LAUSD Teacher’s Strike

LAUSD Teachers Strike

Riley Brown, Staff Writer

LAUSD faced a worker’s strike.

Around 60,000 LAUSD workers struck from March 21-23, 2023. Of this group, 30,000 are bus drivers, custodians, teacher aids, cafeteria workers, and more school support members. 35,000 teachers will be rallying with them, causing hundreds of schools to shut down for the next few days.

What’s the reason for this strike? The workers demanded a 30% raise and $2 per hour equity wage raise. The district’s initial response was a 15% overall raise and a raise in their minimum wage to $20 per hour, but the worker’s union has not budged. Superintendent Alberto Carvalho has stated he is working with the union and LAUSD to come to an agreement, but no discussion has stopped the strike – its first day was March 21st, with around 420,000 students out of school. The union refused to have a face-to-face discussion with the superintendent and instead asked for a fact-finding panel, which has not yet been set up.

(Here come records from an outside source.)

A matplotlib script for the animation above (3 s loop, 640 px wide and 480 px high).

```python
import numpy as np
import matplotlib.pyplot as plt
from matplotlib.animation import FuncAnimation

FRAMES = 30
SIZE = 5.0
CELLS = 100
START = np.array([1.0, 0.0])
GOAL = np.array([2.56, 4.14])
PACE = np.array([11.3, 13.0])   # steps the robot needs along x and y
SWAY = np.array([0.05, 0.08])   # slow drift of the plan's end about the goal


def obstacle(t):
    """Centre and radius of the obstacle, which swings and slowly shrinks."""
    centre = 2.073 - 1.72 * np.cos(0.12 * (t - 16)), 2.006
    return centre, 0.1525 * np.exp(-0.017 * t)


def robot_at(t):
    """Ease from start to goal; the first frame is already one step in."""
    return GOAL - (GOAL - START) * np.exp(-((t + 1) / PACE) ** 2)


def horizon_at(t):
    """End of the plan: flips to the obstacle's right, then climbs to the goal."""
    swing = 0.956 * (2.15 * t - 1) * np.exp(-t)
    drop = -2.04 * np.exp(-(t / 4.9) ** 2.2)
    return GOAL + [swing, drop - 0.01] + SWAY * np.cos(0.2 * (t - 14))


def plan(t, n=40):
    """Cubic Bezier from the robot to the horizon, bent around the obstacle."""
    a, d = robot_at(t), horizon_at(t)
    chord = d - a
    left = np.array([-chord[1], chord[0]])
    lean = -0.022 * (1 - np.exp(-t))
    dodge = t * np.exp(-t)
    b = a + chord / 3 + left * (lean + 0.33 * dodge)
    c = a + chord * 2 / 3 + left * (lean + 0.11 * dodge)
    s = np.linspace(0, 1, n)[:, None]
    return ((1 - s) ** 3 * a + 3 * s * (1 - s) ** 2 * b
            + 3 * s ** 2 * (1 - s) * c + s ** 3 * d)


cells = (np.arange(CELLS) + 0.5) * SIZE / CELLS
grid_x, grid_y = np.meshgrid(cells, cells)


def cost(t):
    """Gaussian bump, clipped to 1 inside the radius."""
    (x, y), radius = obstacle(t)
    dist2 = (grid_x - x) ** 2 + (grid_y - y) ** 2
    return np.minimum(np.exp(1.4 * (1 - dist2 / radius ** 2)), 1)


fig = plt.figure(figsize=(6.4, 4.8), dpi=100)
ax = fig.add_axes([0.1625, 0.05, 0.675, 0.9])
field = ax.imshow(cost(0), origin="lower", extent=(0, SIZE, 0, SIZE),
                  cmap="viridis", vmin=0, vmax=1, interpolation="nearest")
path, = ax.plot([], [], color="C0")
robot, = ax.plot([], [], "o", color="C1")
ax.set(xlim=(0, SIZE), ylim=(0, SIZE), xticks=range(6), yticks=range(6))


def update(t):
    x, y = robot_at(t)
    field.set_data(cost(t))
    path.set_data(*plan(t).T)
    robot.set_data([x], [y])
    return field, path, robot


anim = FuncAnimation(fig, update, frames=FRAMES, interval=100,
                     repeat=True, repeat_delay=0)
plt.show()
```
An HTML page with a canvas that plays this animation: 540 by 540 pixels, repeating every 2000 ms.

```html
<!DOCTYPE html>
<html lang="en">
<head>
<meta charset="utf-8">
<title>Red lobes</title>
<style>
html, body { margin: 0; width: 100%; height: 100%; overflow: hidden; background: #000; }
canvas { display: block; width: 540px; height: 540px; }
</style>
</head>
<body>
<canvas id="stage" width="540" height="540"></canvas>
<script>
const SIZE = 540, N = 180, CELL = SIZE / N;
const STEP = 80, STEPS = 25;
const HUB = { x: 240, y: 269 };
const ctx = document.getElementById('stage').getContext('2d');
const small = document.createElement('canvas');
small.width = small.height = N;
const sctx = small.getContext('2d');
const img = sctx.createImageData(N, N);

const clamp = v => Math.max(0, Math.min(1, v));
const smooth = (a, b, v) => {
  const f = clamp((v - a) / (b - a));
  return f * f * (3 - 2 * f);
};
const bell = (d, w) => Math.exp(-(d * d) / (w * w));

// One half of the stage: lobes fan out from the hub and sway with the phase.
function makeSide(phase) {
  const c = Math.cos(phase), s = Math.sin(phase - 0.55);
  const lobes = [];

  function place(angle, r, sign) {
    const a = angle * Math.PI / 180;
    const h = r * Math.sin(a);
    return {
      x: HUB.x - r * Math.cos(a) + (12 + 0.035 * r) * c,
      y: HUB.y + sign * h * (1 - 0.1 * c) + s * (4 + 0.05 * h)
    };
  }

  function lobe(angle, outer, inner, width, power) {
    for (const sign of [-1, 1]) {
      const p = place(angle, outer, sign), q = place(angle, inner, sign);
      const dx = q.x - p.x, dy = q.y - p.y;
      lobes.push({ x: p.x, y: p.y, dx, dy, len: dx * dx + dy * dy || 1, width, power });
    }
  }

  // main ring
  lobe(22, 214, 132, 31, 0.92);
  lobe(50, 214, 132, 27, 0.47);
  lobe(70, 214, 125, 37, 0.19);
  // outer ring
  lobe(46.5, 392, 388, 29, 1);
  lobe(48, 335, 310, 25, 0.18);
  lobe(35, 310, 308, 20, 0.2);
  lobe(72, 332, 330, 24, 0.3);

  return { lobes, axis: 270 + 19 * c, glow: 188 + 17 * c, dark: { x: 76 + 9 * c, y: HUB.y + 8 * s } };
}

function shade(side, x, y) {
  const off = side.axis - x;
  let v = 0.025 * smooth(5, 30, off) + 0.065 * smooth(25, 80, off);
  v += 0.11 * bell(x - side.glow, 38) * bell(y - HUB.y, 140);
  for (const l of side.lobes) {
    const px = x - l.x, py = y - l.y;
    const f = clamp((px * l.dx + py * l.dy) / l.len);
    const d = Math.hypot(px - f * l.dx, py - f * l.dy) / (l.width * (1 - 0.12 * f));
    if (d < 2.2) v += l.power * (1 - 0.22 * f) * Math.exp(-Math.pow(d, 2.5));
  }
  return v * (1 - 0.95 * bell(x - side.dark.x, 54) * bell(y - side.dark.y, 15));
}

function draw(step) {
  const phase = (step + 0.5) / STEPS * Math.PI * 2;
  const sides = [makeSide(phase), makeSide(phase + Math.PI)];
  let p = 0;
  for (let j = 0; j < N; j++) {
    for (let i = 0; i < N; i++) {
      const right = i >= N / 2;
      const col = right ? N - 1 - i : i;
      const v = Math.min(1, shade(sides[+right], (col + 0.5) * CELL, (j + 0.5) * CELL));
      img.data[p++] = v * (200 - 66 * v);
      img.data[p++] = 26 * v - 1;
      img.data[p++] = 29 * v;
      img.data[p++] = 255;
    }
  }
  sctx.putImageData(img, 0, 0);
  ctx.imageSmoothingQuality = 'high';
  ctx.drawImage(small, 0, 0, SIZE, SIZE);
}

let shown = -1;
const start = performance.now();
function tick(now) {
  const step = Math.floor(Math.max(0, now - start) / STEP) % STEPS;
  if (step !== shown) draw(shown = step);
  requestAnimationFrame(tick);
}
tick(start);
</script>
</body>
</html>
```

This is not the only strike LAUSD has suffered recently. In 2019, LAUSD teachers went on strike to demand smaller maximum class sizes, less standardized testing, a 6.5% raise, more nurses and guidance counselors, and accountability for charter schools. I was in 5th grade at an LAUSD elementary school in 2019 (shoutout to Encino Charter!), and I walked alongside my teachers in the strike. I even wrote the front-page article about it in my school’s newspaper, the Encino Explorer.

After a week of striking, the union and district came to an agreement: a 6% raise, smaller maximum class sizes (39 students per class in grades 4-12, and 27 max in TK-3rd), 50% less standardized testing, more accountability for charter schools, 80 more librarians over the next two years, and more nurses.

Although I loved my public school experience, one of the unfortunate aspects of LAUSD is the underfunded classrooms and workers – teachers constantly have to buy their own supplies and deal with subpar classrooms and campuses. The district never provides enough to make the schools as strong as they could be, and it’s left up to individual teachers and workers to create a happy, safe, inviting environment for the next generation of students.
While we are so lucky to be in a safer, better-equipped school than most students in SoCal, it’s important to take the time to appreciate the people we have. Even though our Viewpoint staff aren’t in the same position as LAUSD workers, we need to treat them with the same respect and gratitude that LAUSD students are showing their striking support right now.

2023 strike:

2019 strike: